In conjunction with DSTL, we have developed a new method of harnessing the phenomenon of induced particle collection due to electrostatic effects in fluids, such as electro-osmotic flow (AC-EOF) and dielectrophoresis (DEP), to pre-concentrate virus sized particles (100 nm latex beads) in a continuously flowing system, or to pull particles down onto a seonsor surface.  The effect is largely size-independent, trapping particles form 20nm-20um in diameter at about the same speed, and works with or without an externally-imposed flow.

 

The technique uses electro hydrodynamic forces (EHD) caused by the interaction between the induced double layer at relatively low frequencies (less than 1kHz) and the electric field through that double layer.  The electric field passess throguh tangentially, producing forces that both move the charges towards the electrode and away from the elelctrode edge.  With appropriate elelctrode design, this can produce vortices that trap all particles above the electrode and pull them to the surface, from as far as 500um away, depositing them in the middle of a sensor surface.  We've successfully used this technique to enhance QCM biosensors, and it should worl equally well for other surface sensing methods.  The electrodes resemble a locked zipper, hence its name - the Zipper electrode.

 

Where particle concentration is required from flow, we achieve it by introducing asymmetric vortices into a laminar flow and thereby push particles to one side of a flow cell. This is achieved by flowing the sample over electrode tracks that are angled against the laminar flow pattern inside a flow cell. An applied AC field causes vortices to form over the electrode tracks; since the vortices are angled against the flow, they form an asymmetric pattern that pushes particles along on the electrode track to one side of the flow cell. This results in a higher concentration of particles at one side of the flow cell.
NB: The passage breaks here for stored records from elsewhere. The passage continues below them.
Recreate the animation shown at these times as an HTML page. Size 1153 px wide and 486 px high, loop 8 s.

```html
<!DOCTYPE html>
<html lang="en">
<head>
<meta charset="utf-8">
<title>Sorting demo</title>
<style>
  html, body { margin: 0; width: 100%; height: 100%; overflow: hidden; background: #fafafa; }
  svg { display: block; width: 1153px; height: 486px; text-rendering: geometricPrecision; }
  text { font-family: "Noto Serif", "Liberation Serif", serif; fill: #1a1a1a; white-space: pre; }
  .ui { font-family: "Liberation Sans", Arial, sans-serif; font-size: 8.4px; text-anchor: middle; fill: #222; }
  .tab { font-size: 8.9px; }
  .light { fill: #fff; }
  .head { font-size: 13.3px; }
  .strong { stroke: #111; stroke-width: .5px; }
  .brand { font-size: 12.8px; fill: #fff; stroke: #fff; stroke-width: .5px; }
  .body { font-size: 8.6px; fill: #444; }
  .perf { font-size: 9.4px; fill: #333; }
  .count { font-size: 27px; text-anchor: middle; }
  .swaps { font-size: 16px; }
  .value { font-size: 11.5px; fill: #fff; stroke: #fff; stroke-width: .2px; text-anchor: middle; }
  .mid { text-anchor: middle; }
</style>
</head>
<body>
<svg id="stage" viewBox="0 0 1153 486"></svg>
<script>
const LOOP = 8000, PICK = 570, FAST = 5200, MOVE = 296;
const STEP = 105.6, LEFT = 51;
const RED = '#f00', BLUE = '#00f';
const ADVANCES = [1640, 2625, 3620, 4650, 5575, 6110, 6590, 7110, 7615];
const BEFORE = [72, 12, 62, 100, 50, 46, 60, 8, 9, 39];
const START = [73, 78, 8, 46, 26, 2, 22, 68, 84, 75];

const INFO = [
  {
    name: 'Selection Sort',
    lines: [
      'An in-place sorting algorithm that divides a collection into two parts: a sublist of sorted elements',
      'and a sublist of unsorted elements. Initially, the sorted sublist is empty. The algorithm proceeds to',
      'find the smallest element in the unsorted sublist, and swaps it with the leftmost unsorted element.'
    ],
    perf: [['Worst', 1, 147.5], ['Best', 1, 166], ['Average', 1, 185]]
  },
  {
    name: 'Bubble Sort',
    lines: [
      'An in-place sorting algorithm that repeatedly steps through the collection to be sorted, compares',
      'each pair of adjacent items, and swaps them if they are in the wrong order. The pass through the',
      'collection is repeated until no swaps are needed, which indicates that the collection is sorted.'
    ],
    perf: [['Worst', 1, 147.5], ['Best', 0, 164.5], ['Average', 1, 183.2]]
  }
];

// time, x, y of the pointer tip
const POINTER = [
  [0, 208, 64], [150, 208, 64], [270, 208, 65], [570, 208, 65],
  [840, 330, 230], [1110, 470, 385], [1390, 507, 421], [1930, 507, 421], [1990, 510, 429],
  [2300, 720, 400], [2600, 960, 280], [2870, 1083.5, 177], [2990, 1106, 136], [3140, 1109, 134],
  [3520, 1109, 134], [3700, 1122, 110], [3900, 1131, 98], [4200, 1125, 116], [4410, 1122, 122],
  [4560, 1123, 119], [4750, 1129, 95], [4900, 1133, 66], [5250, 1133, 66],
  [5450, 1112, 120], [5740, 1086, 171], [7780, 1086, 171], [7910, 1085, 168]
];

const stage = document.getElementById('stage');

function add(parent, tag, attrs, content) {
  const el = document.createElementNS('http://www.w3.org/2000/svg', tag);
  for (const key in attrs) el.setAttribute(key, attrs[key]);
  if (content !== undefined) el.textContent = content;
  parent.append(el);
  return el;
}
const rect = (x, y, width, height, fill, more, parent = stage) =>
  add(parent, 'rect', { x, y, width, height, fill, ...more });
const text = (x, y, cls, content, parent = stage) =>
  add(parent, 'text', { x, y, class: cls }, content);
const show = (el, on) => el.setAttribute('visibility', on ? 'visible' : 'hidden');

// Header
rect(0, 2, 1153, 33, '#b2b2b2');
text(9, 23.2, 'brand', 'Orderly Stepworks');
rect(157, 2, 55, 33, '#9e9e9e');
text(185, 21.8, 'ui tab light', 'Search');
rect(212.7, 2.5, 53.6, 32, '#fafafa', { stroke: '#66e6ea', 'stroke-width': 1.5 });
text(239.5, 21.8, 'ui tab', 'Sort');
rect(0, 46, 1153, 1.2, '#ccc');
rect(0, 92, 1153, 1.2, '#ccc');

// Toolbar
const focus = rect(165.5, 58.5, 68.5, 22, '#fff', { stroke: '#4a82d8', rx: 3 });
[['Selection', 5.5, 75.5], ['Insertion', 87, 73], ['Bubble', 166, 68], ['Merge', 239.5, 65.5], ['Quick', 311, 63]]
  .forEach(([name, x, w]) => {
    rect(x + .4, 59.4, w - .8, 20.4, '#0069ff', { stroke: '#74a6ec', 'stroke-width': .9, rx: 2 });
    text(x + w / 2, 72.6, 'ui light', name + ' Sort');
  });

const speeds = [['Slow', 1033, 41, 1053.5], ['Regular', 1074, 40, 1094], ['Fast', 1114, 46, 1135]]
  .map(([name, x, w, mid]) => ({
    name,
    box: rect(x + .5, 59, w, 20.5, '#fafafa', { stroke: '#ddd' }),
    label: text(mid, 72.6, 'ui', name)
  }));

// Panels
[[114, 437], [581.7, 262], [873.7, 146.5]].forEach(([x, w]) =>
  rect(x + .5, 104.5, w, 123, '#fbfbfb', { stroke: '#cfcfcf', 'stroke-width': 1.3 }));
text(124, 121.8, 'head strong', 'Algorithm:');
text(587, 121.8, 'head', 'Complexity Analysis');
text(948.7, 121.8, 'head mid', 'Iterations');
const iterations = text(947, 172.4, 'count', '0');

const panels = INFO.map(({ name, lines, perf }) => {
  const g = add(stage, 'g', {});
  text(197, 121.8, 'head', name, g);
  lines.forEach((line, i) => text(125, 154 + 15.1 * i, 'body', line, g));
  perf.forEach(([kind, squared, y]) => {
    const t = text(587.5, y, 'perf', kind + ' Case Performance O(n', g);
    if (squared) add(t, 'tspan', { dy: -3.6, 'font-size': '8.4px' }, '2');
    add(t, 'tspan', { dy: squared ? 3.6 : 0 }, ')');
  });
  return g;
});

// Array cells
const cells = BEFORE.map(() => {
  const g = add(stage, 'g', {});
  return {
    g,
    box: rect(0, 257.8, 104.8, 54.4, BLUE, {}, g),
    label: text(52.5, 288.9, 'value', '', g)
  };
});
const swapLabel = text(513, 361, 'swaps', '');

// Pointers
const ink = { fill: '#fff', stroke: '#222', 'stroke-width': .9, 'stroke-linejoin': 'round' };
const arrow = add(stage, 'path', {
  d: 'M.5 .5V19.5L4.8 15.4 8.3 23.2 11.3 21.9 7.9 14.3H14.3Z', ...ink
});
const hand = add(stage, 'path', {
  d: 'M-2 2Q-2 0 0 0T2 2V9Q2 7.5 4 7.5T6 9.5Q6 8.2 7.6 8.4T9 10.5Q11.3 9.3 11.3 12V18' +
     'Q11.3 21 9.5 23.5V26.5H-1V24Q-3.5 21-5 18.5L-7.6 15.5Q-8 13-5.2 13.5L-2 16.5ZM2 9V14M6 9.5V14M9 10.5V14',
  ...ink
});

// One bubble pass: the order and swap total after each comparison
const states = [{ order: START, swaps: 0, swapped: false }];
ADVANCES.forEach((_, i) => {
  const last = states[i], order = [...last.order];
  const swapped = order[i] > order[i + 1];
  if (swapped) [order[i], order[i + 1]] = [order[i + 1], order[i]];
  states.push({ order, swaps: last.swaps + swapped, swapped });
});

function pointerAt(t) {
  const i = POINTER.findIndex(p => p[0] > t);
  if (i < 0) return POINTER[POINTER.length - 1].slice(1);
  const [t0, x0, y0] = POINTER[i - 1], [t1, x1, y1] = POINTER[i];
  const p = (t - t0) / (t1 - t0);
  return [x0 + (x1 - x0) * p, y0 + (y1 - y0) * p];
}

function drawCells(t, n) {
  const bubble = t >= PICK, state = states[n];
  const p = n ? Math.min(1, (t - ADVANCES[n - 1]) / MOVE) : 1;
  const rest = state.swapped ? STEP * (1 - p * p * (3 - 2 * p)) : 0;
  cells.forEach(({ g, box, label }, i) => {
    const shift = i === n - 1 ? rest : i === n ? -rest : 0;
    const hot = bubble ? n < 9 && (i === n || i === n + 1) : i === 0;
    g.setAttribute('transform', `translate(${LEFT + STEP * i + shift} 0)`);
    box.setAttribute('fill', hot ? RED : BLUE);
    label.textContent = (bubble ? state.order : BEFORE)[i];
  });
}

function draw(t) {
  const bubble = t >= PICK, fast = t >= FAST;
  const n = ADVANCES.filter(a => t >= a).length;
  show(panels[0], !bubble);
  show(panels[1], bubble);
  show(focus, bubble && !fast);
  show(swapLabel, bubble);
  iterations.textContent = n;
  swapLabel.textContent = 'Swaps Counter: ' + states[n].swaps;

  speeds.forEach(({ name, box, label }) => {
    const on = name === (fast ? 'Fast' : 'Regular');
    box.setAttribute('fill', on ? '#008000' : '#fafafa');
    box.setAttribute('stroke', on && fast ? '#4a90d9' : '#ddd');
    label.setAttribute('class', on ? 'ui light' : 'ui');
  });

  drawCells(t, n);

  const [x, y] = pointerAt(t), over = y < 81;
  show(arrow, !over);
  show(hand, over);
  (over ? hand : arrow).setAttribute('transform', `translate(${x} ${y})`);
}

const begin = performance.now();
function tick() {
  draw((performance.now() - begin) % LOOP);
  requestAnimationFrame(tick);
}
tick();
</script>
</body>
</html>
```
By splitting the flow at the end of the flow cell into a low and a high concentration stream, particles can be recovered from the flow cell. The system has so far achieved a 7-fold increase in particle concentration on a 1/15 flow split; this represents an actual, real-world concentration value in the outlet stream, rather than a local concentration that needs to be dilutes in order to be released from the device.

 

Relevant papers on the Journal papers page: 25, 27, 39, 41, 63, 64.

 

 

flowcell zippers2 Zippers